After more than two years in the doldrums, conditions are again ripe for a resurgence of mergers and acquisitions. Modest improvements in the general economy have helped, but the primary impact is the current imbalance between supply of investible funds and availability of investment opportunities. For the moment, the advantage goes to the sellers.
The recession has caused corporations to batten down the hatches and build cash positions. Corporate entities are well into the process of completing internal restructurings to reduce costs and trim leverage. As a result, cash as a percentage of total assets is at the highest level in forty years. Some of these businesses are now turning their heads to growth through acquisition.
Financial investors are anxious to put money to work. As discussed in the 2010 Spring edition of IN$IGHT, undrawn cash levels at private equity firms remain at record levels. Many of these firms are running out of time to put their committed funds to work. Faced with the expiration of investor commitments, a more aggressive approach is understandable. Estimates are that over half of current fund commitments will expire by the end of 2012. Given that it usually takes four years to invest a fund and many of these funds have had little or no activity, crunch time has arrived.
The other ingredient that whets the appetite for equity firm investments is the availability of debt to fund a portion of the transaction.
As chronicled in IN$IGHT over the past two years, that spigot has been shut tight. Now, the pipeline has re-opened, with a growing number of transactions occurring at pre-crisis leverage levels and pricing. In a companion article on the front page, we examine the dynamics that have led to the break in the credit dike.
Sellers, on the other hand, have largely sat on the bench for the past couple of years awaiting improved economic conditions. Those families and entrepreneurial founders that had thought the time was right to gain liquidity for their long hard work have put that to the back of their minds. However, the goals of liquidity and wealth diversification haven’t gone away. While this pent up need waits for the opportune time, our government has presented another consideration as capital gains tax rates are scheduled to rise from the current 15% rate to 20% on January 1, 2011. In 2013, the new healthcare law applies Medicare taxes to capital gains. The combination represents over a 60% increase in gains taxes. Many owners are asking themselves what they can do to increase the value of the business to make up for the increased tax burden.
Those few who have recently entered the market have been favorably received. Every private equity firm we have met within the past six weeks has commented on the emergence of strategic buyers, the competition for deals, and the higher prices being paid. This current imbalance of supply and demand is creating a pricing advantage for sellers. The primary beneficiaries of these market conditions have been private equity firms selling portfolio companies. Private company owners have yet to enter the fray to any meaningful degree.
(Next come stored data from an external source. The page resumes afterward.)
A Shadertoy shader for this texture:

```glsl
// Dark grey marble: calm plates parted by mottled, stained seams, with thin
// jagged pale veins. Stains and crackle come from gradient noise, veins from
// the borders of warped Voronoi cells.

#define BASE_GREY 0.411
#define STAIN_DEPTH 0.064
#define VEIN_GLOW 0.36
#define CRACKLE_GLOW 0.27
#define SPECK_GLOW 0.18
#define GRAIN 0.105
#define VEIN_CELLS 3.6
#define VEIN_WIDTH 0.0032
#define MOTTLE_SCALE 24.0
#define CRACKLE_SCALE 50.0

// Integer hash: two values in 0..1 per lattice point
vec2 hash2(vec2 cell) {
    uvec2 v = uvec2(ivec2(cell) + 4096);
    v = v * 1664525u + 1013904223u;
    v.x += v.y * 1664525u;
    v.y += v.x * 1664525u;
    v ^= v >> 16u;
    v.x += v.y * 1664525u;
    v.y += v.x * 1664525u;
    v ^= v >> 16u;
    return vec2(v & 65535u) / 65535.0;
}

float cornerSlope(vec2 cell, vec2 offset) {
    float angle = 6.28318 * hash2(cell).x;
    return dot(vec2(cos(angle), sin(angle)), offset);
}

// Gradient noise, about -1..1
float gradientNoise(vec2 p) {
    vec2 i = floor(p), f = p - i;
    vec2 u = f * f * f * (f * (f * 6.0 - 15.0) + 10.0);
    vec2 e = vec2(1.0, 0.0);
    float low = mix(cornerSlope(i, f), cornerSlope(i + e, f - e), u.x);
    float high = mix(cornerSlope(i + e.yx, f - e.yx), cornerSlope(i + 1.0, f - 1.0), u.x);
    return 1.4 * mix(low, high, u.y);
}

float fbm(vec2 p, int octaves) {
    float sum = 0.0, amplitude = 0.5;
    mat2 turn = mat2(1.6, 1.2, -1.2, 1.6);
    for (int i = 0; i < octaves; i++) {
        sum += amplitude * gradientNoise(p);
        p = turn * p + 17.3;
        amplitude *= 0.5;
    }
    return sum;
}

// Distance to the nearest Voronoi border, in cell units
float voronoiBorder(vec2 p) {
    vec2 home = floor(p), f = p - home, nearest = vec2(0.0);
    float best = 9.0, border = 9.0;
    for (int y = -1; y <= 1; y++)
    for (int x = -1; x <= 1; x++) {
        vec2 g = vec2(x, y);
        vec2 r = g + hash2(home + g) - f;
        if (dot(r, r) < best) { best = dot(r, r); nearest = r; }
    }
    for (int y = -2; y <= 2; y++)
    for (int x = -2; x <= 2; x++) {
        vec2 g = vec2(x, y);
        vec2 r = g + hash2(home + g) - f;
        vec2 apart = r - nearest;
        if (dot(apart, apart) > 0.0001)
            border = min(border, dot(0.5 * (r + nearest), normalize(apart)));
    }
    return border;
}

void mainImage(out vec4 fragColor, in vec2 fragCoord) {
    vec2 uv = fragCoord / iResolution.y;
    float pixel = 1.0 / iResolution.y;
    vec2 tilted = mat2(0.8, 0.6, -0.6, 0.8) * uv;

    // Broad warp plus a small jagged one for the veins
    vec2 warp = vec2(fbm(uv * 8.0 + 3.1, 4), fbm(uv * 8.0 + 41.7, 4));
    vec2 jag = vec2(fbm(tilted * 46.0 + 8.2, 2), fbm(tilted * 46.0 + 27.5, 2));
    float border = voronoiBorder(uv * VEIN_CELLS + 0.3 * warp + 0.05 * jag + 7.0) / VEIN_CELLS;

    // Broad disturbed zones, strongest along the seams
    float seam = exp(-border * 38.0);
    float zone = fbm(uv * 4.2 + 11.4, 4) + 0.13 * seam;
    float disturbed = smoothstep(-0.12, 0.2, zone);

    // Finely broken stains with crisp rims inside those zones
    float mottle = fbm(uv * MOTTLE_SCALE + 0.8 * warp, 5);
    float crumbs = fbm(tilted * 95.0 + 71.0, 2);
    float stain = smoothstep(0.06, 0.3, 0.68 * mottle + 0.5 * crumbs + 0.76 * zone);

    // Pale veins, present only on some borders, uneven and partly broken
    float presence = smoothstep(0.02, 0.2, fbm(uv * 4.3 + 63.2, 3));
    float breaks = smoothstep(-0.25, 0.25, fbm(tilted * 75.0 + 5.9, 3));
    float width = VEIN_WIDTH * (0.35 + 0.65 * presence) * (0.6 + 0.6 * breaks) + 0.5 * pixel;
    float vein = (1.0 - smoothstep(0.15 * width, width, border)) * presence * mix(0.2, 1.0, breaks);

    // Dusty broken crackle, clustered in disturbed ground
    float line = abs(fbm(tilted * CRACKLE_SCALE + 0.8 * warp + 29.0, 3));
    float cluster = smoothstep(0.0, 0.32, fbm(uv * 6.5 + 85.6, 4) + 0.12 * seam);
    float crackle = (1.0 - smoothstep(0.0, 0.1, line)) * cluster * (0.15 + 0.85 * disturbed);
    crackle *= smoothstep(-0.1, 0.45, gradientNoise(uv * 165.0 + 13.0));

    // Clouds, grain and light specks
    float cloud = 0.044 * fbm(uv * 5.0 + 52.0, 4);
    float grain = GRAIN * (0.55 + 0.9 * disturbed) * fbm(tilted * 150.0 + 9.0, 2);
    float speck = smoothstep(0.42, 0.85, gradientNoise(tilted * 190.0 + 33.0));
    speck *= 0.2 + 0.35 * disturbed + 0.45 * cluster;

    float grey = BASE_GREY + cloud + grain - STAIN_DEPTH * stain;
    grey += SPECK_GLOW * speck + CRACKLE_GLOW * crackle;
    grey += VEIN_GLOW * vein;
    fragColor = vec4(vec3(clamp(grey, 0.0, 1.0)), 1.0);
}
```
How long the window will stay open remains uncertain but, at present, strong companies are again commanding values reminiscent of pre-crisis levels. Accordingly, owners who are interested in gaining liquidity and diversifying wealth would be well served to accelerate their thinking to take advantage of a compelling market and a more favorable tax environment.